After the Starchy Experiment post I'm sure you now know that I'm a bit particular about ironing. Recently I made a new pad and cover for the ironing board but was very negligent about the photos, as I mentioned in the post about finishing up my little crewel work projects. So I'll explain what I did by illustrating the steps for redoing my ancient, double sided sleeve board. Notice how nice and fat it is? I like my ironing boards to be very well padded.
Here is the pathetic thing, just some particle board with a thin batting and a cover that is coming apart around the edges.
First of all, I traced around the edges on some prequilted ironing board fabric.
Then cut around the markings a good inch away so the edges of the board are padded. This is particularly useful when ironing baby clothes.
For the outside fabric I used drill, a heavy cotton fabric. Be sure to wash it first! It really shrinks a lot. I cut two pieces for each sleeve, and stitched the quilted piece to one piece of the drill. Then I place the sewn piece on the plain drill, sewed a 3/8 inch seam all around, leaving a turning opening at the fat end.

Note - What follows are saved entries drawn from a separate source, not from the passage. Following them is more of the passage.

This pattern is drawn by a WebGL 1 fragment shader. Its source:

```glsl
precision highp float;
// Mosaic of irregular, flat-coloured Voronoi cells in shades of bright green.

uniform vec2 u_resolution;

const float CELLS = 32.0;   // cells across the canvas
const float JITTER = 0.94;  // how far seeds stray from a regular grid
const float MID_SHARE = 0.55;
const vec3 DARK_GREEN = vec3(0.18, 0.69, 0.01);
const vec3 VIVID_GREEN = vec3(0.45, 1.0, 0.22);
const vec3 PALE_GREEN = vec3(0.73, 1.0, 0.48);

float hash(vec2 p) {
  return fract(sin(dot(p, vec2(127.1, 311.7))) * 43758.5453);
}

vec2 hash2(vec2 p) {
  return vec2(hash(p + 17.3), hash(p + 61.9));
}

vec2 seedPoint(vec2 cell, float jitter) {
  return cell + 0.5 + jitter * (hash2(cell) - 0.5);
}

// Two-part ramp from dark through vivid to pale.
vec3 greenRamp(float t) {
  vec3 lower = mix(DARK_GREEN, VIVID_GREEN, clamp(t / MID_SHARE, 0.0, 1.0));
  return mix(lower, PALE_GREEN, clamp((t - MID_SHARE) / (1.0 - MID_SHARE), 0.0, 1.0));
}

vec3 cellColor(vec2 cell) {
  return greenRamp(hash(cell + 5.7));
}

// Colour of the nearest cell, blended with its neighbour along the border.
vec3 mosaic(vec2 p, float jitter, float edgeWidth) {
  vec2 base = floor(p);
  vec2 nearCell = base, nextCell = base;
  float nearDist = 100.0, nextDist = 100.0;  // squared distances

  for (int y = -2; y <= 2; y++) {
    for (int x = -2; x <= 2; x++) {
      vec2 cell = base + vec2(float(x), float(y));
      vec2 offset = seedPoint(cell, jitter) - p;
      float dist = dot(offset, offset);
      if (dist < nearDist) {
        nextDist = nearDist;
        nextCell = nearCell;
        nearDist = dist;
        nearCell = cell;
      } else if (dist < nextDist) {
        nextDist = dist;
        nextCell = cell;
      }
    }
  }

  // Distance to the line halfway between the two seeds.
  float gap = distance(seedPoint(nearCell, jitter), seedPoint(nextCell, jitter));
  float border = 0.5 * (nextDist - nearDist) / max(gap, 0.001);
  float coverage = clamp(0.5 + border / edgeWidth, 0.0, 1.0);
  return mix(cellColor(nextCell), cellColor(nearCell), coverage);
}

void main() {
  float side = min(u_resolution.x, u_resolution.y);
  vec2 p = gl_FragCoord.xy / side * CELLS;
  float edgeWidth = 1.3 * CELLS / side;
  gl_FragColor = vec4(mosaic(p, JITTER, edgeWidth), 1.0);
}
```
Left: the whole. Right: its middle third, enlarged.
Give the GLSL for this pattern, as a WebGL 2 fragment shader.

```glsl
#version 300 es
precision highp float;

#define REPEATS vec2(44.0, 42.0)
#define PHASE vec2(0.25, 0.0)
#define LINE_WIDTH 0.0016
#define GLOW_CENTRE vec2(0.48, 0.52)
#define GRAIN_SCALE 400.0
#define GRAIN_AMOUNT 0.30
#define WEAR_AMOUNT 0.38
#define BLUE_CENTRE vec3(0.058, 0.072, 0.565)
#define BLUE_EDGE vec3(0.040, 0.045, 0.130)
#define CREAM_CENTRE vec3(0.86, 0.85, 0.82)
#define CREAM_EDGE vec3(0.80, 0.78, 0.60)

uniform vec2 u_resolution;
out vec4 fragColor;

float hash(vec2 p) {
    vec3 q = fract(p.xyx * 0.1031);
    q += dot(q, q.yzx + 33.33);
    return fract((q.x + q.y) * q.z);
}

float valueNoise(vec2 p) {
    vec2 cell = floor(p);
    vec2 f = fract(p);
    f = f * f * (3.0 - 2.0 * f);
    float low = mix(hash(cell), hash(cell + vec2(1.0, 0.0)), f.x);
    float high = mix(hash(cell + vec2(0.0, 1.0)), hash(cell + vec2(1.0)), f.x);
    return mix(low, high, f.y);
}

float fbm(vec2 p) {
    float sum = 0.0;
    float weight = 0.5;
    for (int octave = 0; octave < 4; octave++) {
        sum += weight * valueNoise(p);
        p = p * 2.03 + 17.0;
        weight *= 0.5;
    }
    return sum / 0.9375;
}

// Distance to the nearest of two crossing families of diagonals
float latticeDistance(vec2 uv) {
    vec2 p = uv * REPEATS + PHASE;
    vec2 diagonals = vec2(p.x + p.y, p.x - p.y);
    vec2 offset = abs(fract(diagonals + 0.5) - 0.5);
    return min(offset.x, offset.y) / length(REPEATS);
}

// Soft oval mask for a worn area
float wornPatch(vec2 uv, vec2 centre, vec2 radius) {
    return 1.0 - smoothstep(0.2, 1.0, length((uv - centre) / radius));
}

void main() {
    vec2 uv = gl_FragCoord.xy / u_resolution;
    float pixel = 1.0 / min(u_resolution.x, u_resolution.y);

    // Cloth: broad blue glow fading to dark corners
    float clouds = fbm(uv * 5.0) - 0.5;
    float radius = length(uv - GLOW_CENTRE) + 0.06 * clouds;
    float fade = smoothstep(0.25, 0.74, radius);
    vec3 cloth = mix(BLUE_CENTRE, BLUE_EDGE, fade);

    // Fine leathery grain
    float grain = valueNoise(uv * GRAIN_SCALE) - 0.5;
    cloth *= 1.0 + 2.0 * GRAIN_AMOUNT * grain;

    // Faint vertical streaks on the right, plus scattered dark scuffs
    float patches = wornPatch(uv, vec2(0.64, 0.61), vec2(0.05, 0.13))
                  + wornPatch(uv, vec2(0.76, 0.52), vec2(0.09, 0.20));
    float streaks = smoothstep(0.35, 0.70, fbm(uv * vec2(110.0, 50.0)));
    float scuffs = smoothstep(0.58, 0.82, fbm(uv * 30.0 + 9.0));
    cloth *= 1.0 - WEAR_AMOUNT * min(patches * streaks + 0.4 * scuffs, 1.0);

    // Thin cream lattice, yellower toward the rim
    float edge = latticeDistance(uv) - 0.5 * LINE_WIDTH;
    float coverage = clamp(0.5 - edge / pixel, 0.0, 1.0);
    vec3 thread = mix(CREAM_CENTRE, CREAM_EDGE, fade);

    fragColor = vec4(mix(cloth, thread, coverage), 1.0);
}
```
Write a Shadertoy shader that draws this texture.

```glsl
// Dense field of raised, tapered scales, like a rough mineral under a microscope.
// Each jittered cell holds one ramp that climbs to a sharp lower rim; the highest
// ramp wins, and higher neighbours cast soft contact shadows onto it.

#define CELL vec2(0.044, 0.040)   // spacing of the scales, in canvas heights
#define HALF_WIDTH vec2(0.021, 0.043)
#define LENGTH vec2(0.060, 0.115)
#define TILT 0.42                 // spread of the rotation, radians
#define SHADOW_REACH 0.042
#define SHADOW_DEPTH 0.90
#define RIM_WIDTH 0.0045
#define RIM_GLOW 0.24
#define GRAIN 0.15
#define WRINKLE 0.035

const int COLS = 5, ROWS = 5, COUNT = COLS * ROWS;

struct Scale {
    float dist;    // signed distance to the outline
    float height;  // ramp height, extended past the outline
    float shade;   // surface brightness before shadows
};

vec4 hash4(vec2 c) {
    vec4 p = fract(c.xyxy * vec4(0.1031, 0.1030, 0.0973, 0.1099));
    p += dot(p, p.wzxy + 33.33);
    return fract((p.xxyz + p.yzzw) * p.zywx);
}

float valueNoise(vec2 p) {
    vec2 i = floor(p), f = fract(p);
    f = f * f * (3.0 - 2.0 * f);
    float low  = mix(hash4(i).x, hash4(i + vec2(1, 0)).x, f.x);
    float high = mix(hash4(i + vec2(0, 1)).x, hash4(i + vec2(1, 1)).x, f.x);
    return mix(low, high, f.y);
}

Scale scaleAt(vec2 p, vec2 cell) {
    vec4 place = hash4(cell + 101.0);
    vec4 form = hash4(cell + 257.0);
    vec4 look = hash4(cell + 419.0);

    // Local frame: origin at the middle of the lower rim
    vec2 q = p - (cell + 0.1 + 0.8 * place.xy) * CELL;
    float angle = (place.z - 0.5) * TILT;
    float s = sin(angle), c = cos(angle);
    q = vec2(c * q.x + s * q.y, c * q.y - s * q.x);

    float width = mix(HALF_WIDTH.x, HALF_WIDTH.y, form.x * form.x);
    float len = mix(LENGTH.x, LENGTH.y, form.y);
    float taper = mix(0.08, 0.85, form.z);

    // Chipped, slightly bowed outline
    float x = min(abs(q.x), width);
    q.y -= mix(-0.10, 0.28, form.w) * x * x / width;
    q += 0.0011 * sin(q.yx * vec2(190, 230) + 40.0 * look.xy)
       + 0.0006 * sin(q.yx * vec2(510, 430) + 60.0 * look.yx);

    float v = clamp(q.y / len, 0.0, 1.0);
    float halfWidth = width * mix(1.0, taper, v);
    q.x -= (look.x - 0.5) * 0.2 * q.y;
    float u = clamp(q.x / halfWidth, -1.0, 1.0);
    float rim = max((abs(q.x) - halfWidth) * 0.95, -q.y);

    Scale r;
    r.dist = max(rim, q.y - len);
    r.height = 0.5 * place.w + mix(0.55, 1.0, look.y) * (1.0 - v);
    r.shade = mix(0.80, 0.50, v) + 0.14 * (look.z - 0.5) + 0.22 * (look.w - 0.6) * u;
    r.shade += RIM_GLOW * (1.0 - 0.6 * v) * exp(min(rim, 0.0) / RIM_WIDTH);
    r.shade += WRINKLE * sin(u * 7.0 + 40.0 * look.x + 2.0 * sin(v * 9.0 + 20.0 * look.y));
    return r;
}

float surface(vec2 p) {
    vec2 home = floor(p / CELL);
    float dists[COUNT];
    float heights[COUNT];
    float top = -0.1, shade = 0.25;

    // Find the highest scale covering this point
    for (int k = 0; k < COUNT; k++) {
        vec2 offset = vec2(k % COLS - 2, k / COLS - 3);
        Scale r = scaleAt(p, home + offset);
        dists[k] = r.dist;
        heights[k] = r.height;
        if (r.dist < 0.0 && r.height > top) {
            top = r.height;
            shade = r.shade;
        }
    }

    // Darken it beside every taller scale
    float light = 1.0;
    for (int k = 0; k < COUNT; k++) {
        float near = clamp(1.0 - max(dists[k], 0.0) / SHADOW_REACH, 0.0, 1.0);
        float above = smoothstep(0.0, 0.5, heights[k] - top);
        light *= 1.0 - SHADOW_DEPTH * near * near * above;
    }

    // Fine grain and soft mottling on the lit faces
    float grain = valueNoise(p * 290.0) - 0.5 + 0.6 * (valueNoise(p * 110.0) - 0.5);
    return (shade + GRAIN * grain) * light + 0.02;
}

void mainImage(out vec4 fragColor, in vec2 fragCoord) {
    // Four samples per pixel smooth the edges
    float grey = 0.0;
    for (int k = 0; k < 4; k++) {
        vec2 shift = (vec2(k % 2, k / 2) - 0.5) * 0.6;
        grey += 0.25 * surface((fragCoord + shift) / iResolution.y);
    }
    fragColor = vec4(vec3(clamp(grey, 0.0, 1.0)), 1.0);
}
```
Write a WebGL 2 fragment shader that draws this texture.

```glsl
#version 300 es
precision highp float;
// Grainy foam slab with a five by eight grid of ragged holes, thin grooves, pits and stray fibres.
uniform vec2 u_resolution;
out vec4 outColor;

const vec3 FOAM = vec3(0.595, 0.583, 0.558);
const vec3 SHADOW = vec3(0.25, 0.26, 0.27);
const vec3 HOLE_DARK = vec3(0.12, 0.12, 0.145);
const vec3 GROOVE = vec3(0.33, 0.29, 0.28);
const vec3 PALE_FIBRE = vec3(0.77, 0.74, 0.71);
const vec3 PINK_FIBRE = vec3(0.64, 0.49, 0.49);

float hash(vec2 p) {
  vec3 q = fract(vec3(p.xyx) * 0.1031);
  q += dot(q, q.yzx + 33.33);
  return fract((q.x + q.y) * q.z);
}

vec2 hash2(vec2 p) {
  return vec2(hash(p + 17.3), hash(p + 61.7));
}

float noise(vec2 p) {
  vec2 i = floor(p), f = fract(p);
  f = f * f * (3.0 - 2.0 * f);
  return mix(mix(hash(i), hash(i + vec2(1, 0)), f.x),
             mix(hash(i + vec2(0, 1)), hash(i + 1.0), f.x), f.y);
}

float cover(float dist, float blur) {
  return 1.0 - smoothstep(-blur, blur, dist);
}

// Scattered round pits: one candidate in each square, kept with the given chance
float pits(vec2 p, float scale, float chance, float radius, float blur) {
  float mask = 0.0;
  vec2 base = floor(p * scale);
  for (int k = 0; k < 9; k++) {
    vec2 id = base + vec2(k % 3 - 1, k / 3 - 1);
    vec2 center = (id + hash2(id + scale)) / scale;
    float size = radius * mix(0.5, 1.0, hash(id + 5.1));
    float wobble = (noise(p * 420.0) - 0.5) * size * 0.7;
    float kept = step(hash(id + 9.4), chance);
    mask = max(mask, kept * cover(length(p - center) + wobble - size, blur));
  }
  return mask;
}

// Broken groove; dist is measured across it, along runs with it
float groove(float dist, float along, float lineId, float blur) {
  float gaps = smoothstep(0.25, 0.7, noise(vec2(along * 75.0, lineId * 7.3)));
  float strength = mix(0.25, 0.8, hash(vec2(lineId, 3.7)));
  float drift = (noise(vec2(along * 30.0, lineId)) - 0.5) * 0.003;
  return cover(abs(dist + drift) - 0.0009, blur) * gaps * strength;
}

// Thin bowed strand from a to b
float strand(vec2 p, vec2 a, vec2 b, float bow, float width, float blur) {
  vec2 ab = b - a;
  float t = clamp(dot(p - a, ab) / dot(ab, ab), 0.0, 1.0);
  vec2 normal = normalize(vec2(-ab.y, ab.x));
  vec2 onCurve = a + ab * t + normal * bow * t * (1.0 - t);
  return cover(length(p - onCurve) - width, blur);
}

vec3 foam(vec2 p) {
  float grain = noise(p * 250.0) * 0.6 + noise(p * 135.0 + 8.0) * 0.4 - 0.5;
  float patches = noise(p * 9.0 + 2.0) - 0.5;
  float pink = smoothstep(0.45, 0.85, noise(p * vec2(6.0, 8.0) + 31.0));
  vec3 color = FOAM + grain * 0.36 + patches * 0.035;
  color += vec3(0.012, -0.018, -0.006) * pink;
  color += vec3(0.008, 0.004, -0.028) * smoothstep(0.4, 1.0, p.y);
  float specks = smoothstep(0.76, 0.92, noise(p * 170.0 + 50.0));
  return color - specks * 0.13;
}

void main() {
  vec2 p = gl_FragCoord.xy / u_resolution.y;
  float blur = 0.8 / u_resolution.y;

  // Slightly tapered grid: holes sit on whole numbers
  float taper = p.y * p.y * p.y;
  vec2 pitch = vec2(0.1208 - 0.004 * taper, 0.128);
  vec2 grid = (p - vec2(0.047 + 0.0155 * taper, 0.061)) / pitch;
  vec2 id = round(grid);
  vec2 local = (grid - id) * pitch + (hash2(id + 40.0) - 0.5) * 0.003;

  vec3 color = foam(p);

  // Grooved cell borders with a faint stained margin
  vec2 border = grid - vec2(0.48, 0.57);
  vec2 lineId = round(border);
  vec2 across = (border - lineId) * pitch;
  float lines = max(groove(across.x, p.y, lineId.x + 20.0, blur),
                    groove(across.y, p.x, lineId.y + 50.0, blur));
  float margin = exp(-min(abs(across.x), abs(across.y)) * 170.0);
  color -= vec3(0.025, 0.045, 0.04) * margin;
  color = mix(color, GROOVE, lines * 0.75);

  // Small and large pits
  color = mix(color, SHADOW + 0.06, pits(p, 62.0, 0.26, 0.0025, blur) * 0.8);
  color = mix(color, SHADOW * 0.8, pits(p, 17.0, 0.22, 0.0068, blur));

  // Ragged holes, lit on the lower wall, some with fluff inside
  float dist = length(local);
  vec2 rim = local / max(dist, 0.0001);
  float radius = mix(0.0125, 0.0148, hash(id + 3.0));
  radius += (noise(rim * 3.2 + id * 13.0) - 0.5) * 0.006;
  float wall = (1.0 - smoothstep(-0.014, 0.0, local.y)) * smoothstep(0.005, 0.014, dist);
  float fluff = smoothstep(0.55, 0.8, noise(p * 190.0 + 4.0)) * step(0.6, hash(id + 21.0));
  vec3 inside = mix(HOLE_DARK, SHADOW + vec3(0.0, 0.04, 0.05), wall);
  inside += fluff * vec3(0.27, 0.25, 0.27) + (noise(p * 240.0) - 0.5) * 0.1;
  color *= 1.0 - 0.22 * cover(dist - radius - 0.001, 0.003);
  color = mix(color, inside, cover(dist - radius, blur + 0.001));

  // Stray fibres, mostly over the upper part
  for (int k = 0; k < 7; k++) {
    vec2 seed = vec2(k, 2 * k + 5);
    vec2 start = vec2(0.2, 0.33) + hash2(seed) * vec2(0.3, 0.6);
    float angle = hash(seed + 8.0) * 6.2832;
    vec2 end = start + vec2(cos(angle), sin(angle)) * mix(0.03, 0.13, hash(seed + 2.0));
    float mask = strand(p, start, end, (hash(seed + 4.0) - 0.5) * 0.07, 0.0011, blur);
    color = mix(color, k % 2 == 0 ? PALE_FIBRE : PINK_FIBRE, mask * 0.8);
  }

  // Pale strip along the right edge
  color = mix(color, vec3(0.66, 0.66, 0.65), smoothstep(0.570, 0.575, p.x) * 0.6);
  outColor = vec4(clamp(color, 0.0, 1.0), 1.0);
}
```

After clipping the corners I turned it rightside out making a drill-quilt sandwich.
After sewing all the way around close to the quilted fabric, I threaded cord through the opening and pulled.
Securing the cords with a cord stop gives me a nice, fat sleeve board cover. But I wanted something a bit less utilitarian and a little pretty. So...
I cut some Home Dec fabric (on sale at Joann's) just a bit larger than the original drill pieces.
And made a narrow hem, then a larger one, about 1/2 inch, leaving an opening in the fat end.
Thread the cord through the hem, pull and secure with a cord stop. This gives me four separate tails, but I can live with that. I used a coordinating toile fabric on the other side. I'm missing a cord stop as you can see in the lower right of the photo, and hope to get to Joann's soon to remedy that situation.
So I'm sure you're wondering, why go through all that trouble for a sleeve board, or a large ironing board for that matter? As I said earlier, I like my ironing boards well padded. But the real advantage is keeping it clean. Once the ironing board cover gets full of starch and sticky and dirty, it's easy to take it off and throw it in the wash. Then if I don't get around to the laundry, I still have a functioning ironing board cover, not as pretty, but it still works. With three of us working, we have quite a few shirts to iron each week. Although Hubby is retiring the end of April (isn't that exciting?), so there won't be so much to iron.
But there is another advantage to this method. Say you don't want to mess with the pretty cover and are willing to just use the drill sandwich as your ironing surface. This works very well, by the way. The drill sandwich is reversible! So when it gets all sticky and dirty, just take it off the board and flip it over. I use the elastic clips on the bottom to keep it taught so it's easy just to flip it.
For my large board, I took apart the old pad and placed it under the drill sandwich. So it's really well padded.
Now, I'm not too practiced on tutorials, so if you have any questions, comments, suggestions, please feel free to let me know what you think of this post. I actually used to write these for a living (well, they were test methods, but the idea is the same), but that was over 20 years ago. You know you're really aging when you can measure time in decades!